* _Exercise_: Where in the listing does the string "from" appear? Copy every line that holds it.

* _Supplied information_:
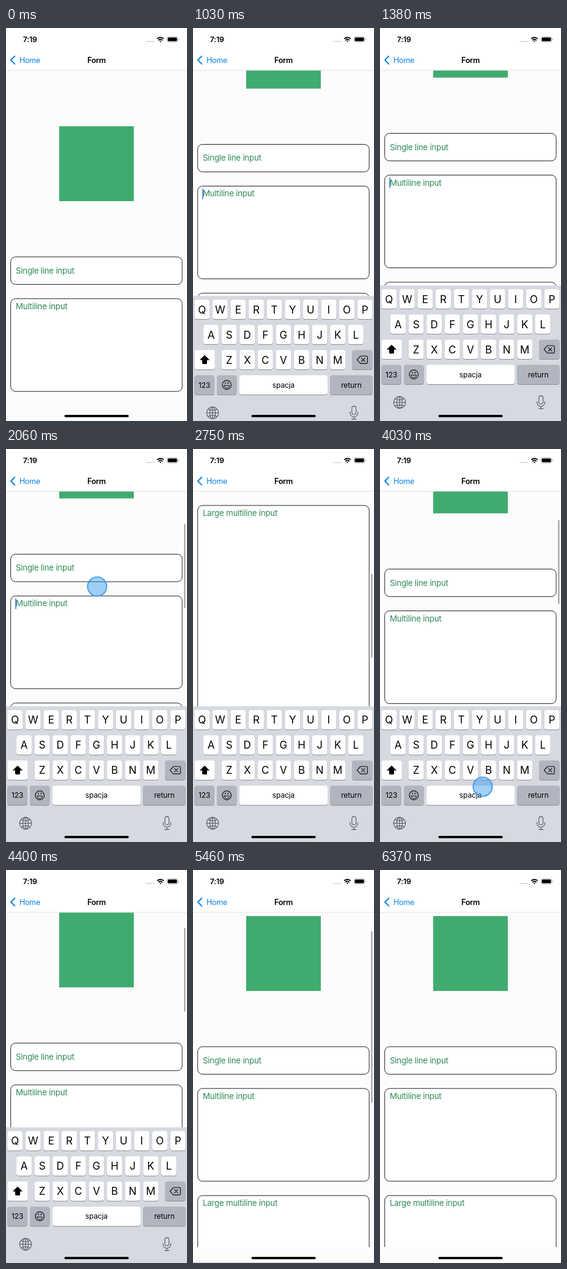
An HTML page for the animation above (6.41 s loop, 296x640 px).

```html
<!DOCTYPE html>
<html lang="en">
<head>
<meta charset="utf-8">
<title>Form</title>
<style>
  html, body { margin: 0; width: 100%; height: 100%; overflow: hidden; background: #fff; }
  svg { display: block; width: 296px; height: 640px; }
  text { font-family: Inter, "Liberation Sans", sans-serif; fill: #000; }
  .label { font-size: 13.3px; letter-spacing: -.24px; fill: #2e8b57; }
  .nav { font-size: 12.6px; letter-spacing: -.3px; }
  .bold { font-weight: 600; }
  .mid { text-anchor: middle; }
  .letter { font-size: 17px; }
  .word { font-size: 12px; letter-spacing: -.1px; }
  .line { fill: none; stroke-linecap: round; stroke-linejoin: round; }
</style>
</head>
<body>
<svg viewBox="0 0 296 640" xmlns="http://www.w3.org/2000/svg">
  <defs><clipPath id="view"><rect y="69" width="296" height="545"/></clipPath></defs>
  <rect width="296" height="640" fill="#fcfcfc"/>

  <g clip-path="url(#view)">
    <g id="content">
      <rect x="87" y="160" width="122" height="122" fill="#40ab70"/>
      <g id="fields"></g>
      <rect id="caret" x="15.2" y="444.8" width="1.7" height="17.5" rx=".8" fill="#3f7be6"/>
    </g>
  </g>
  <rect id="bar" x="291.2" width="2.3" rx="1.15" fill="#000" fill-opacity=".35"/>

  <rect width="296" height="69" fill="#fff"/>
  <rect y="68.5" width="296" height=".8" fill="#dcdcdc"/>
  <text x="27.8" y="23" class="bold" font-size="12.4" letter-spacing="-.2">7:19</text>
  <path class="line" d="M230.6 22H242" stroke="#bdbdbd" stroke-width="2.2" stroke-dasharray="0 3.5"/>
  <g class="line" stroke="#000" stroke-width="1.9" style="stroke-linecap:butt">
    <path d="M247.3 17.6a7.8 7.8 0 0 1 10.6 0M249.4 20a4.8 4.8 0 0 1 6.4 0"/>
    <path d="M252.6 23.2l-1.5 -1.6a2.2 2.2 0 0 1 3 0z" fill="#000" stroke="none"/>
  </g>
  <rect x="263.4" y="14.4" width="17.4" height="8.4" rx="2.6" fill="none" stroke="#9b9b9b" stroke-width=".8"/>
  <rect x="264.6" y="15.6" width="15" height="6" rx="1.5"/>
  <path d="M281.8 17.2a1.5 1.5 0 0 1 0 2.9z" fill="#9b9b9b"/>
  <path class="line" d="M14.3 46L8 52.3L14.3 58.6" stroke="#0a84e8" stroke-width="2"/>
  <text x="22" y="57" class="nav" style="fill:#0a84e8">Home</text>
  <text x="148" y="57" class="nav bold mid">Form</text>

  <g id="keyboard">
    <rect y="419" width="296" height="222" fill="#d6d9e0"/>
    <g id="keys"></g>
    <path d="M19 515.4L27.2 523.6H23V528.6Q23 530 21.6 530H16.4Q15 530 15 528.6V523.6H10.8Z"/>
    <g class="line" stroke="#111" stroke-width="1.2">
      <path d="M274 517H283.5Q285.3 517 285.3 518.8V527.4Q285.3 529.2 283.5 529.2H274L268.2 523.1Z"/>
      <path d="M275.6 520.4L281 525.8M281 520.4L275.6 525.8"/>
      <circle cx="55.2" cy="564" r="7.3"/>
      <path d="M50.9 565H59.5A4.3 4.3 0 0 1 50.9 565Z" stroke-width="1"/>
      <path d="M53 560.4v1.2M57.4 560.4v1.2" stroke-width="1.6"/>
    </g>
    <g class="line" stroke="#555960" stroke-width="1.1">
      <circle cx="32" cy="609.5" r="9.7"/><ellipse cx="32" cy="609.5" rx="4.6" ry="9.7"/>
      <path d="M32 600V619M22.3 609.5H41.7M24.6 603.6Q32 607.4 39.4 603.6M24.6 615.4Q32 611.6 39.4 615.4"/>
      <rect x="259.8" y="598.6" width="6.8" height="13.4" rx="3.4"/>
      <path d="M256.8 608V609.6A6.4 6.4 0 0 0 269.6 609.6V608M263.2 616V619.6M259.6 619.6H266.8"/>
    </g>
  </g>

  <circle id="touch" fill="#2f97f0" fill-opacity=".45" stroke="#3f9de8" stroke-width="1.9"/>
  <rect x="95.5" y="630" width="105.2" height="3.8" rx="1.9"/>
</svg>

<script>
const $ = id => document.getElementById(id);

function set(el, attrs) {
  for (const name in attrs) el.setAttribute(name, attrs[name]);
}

function add(parent, tag, attrs, text = '') {
  const el = document.createElementNS('http://www.w3.org/2000/svg', tag);
  set(el, attrs);
  el.textContent = text;
  parent.append(el);
}

function field(y, height, label, baseline) {
  add($('fields'), 'rect', { x: 7.7, y, width: 280.4, height, rx: 7.8, fill: '#fff', stroke: '#222' });
  add($('fields'), 'text', { x: 16, y: y + baseline, class: 'label' }, label);
}
field(372.8, 44.8, 'Single line input', 27);
field(440.8, 151, 'Multiline input', 17);
field(615.2, 486, 'Large multiline input', 17);

const GREY = '#b0b5bf';
const EDGE = 2.3, PITCH = 29.6, ROW = 41, TOP = 425.3;

function key(row, x, width, label, type = 'word', fill = '#fff') {
  const y = TOP + ROW * row;
  const box = { x, width, height: 31.5, rx: 3.8 };
  add($('keys'), 'rect', { ...box, y: y + 1, fill: '#8c8f96' });
  add($('keys'), 'rect', { ...box, y, fill });
  const base = y + (type === 'letter' ? 22 : 20);
  add($('keys'), 'text', { x: x + width / 2, y: base, class: 'mid ' + type }, label);
}
['QWERTYUIOP', 'ASDFGHJKL', 'ZXCVBNM'].forEach((letters, row) => {
  const left = EDGE + PITCH * (10 - letters.length) / 2;
  [...letters].forEach((c, i) => key(row, left + PITCH * i, 24.8, c, 'letter'));
});
key(2, EDGE, 33.5);
key(2, 260, 33.5, '', 'word', GREY);
key(3, EDGE, 32.5, '123', 'word', GREY);
key(3, 39, 32.5, '', 'word', GREY);
key(3, 76, 144, 'spacja');
key(3, 224.2, 69.4, 'return', 'word', GREY);

// Motion, all times in ms
const LOOP = 6410, STEP = 115;
const SHOW = 800, HIDE = 5230;
const PRESS = 120, RELEASE = 420, GLIDE = 125;
const FOCUS_SCROLL = 201.5;

const taps = [
  { at: 650, end: SHOW, x: 128, y: 477 },
  { at: 5000, end: HIDE, x: 168.5, y: 236 }
];
const flicks = [
  { at: 1940, x: 149, from: 224, to: 43, rest: 530 },
  { at: 3090, x: 168, from: 400, to: 550, rest: 362 },
  { at: 3530, x: 168, from: 400, to: 550, rest: 85 }
];
flicks.forEach((f, i) => f.scroll = i ? flicks[i - 1].rest : FOCUS_SCROLL);

const phases = [0, SHOW, HIDE, ...[...taps, ...flicks].map(g => g.at)].sort((a, b) => a - b);

const ramp = (t, a, b) => Math.min(1, Math.max(0, (t - a) / (b - a)));

// Critically damped spring from 0 to 1
function spring(ms, rate) {
  const k = Math.max(0, ms) / 1000 * rate;
  return 1 - (1 + k) * Math.exp(-k);
}
const rise = (t, start) => t < SHOW ? 0 : spring(t - start, 14.4);
const fall = t => t < HIDE ? 0 : spring(t - HIDE + 70, 22);

// The finger speeds up until it lets go
const travel = (f, t) => (f.to - f.from) * ramp(t - f.at, PRESS, RELEASE) ** 2;

function scrollAt(t) {
  const f = flicks.findLast(f => t >= f.at);
  if (!f) return FOCUS_SCROLL * rise(t, SHOW - 49);
  const dragged = f.scroll - travel(f, t);
  const glide = Math.max(0, t - f.at - RELEASE);
  return f.rest + (dragged - f.rest) * Math.exp(-glide / GLIDE);
}

function touchAt(t) {
  const tap = taps.find(g => t >= g.at && t < g.end);
  if (tap) return { ...tap, alpha: 1 };
  const f = flicks.findLast(f => t >= f.at);
  const ms = f ? t - f.at : Infinity;
  if (ms > RELEASE + 240) return { x: 0, y: 0, alpha: 0 };
  const alpha = .45 + .55 * Math.min(ramp(ms, 0, PRESS - 10), 1 - ramp(ms, RELEASE + 60, RELEASE + 160));
  return { x: f.x, y: f.from + travel(f, t), alpha };
}

function caretAt(t) {
  if (t < SHOW || t > 3600) return 0;
  return 1 - ramp((t - 960) % 970, 580, 700);
}

function draw(t) {
  const scroll = scrollAt(t), gone = fall(t), touch = touchAt(t);
  set($('content'), { transform: `translate(0 ${-scroll})` });
  set($('keyboard'), { transform: `translate(0 ${222 * (1 - rise(t, SHOW - 62) + gone)})` });
  set($('caret'), { opacity: caretAt(t) });
  set($('bar'), {
    y: 71 + .2525 * scroll + 22.5 * ramp(t, 5300, 5800),
    height: 137 + 144 * gone,
    opacity: ramp(t, 1880, 2050) - ramp(t, 5800, 6260)
  });
  set($('touch'), { cx: touch.x, cy: touch.y, r: 14 + 1.6 * touch.alpha, opacity: touch.alpha });
}

// The screen refreshes every STEP, counted anew from each phase
const start = performance.now();
function frame() {
  const t = (performance.now() - start) % LOOP;
  const phase = phases.findLast(p => p <= t);
  draw(phase + Math.floor((t - phase) / STEP) * STEP);
  requestAnimationFrame(frame);
}
frame();
</script>
</body>
</html>
```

* _Exercise solution_:
  { at: 1940, x: 149, from: 224, to: 43, rest: 530 },
  { at: 3090, x: 168, from: 400, to: 550, rest: 362 },
  { at: 3530, x: 168, from: 400, to: 550, rest: 85 }
// Critically damped spring from 0 to 1
const travel = (f, t) => (f.to - f.from) * ramp(t - f.at, PRESS, RELEASE) ** 2;
  return { x: f.x, y: f.from + travel(f, t), alpha };
// The screen refreshes every STEP, counted anew from each phase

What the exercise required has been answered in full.